When a self-directed IRA borrows funds to invest, this type of transaction causes the account to acquire what is called acquisition indebtedness—because, without debt-financing, your IRA would not have acquired the asset.
In this instance, any tax that may be owed is calculated based on the percentage of debt in comparison to the value of the investment property. For example, if your IRA purchases a piece of real estate by making a 40 percent down payment and obtaining a non-recourse loan for 60 percent of the purchase price, then, initially, 60 percent of the income received by the IRA would be subject to the UDFI tax.
To offset this tax, the IRA may also get to deduct a certain percentage of expenses, as well. It is important to note that the IRA, not you personally, is the entity responsible for paying any UDFI tax liability.

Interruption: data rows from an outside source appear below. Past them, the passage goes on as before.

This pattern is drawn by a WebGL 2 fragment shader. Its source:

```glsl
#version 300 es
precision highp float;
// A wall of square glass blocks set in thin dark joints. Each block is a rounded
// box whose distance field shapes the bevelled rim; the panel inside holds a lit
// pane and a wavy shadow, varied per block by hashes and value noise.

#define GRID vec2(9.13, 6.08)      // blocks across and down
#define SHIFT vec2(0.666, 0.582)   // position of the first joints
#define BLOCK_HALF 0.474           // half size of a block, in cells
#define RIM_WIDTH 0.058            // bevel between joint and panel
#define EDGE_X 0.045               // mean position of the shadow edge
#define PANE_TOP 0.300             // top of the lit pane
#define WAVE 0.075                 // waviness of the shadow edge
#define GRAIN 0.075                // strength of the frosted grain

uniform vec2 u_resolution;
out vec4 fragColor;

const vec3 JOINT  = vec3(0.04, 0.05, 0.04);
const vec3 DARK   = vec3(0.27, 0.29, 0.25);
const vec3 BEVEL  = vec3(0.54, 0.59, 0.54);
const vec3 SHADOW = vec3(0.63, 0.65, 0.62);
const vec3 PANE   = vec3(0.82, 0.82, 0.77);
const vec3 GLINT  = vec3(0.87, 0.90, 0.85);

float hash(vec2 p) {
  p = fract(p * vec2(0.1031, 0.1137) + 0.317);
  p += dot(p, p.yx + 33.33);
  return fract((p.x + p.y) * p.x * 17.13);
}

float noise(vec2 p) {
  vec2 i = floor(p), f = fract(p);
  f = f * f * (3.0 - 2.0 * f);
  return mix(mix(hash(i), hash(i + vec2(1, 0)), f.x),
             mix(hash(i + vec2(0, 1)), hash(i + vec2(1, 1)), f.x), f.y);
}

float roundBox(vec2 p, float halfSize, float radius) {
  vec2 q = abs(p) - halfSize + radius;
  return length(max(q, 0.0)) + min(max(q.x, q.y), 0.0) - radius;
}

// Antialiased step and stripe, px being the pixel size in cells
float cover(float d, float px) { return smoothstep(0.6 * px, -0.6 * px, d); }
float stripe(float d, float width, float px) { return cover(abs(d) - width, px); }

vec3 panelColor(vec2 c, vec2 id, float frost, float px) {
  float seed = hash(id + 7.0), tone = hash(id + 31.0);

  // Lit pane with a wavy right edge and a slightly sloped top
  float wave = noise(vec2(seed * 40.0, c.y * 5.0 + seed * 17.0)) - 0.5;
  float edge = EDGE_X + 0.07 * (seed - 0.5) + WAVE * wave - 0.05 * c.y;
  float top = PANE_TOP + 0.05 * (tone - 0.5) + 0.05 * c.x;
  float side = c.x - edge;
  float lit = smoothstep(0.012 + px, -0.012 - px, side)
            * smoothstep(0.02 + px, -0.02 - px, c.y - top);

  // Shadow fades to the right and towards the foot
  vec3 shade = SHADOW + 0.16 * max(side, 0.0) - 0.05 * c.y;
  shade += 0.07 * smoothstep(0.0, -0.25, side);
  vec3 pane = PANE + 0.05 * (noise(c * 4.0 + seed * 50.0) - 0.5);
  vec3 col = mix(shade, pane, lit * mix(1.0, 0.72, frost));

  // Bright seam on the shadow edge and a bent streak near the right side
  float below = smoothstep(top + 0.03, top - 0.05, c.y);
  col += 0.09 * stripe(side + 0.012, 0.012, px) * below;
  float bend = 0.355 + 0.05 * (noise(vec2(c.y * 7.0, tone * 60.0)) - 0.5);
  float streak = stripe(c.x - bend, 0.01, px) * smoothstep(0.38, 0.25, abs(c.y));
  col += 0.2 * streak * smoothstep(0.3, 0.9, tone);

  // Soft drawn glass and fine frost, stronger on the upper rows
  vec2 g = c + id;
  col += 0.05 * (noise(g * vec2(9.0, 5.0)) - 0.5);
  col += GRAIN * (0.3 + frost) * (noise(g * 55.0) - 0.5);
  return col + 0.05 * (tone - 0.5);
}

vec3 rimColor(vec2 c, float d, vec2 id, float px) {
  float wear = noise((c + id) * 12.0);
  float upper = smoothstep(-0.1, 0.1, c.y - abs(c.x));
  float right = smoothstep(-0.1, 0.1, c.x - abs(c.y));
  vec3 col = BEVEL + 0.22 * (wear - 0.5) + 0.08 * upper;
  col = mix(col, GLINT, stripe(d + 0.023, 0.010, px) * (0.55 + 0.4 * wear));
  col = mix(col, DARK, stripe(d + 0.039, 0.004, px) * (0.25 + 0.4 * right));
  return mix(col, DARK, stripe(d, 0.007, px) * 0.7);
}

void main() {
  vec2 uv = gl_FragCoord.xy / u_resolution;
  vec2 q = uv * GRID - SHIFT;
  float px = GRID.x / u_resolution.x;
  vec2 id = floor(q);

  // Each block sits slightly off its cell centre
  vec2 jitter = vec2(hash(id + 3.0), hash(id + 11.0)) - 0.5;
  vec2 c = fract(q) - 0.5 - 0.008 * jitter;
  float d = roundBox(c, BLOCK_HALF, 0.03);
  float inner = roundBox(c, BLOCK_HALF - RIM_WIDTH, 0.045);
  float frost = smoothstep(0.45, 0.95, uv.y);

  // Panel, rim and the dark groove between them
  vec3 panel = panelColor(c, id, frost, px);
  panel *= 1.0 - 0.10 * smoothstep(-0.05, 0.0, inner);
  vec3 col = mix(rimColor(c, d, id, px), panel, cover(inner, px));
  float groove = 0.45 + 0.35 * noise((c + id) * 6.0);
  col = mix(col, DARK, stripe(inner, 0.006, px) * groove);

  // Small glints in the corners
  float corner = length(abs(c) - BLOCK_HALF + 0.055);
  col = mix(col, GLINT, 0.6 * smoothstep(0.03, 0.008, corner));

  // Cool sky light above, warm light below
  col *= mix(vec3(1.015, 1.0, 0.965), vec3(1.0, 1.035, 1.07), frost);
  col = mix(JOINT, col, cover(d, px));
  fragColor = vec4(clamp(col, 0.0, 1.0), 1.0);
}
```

IRC 514 explains UDFI in great detail, but it is critical that you consult with your accountant or other tax professionals, as well, to ensure your IRA remains in compliance with IRS guidelines.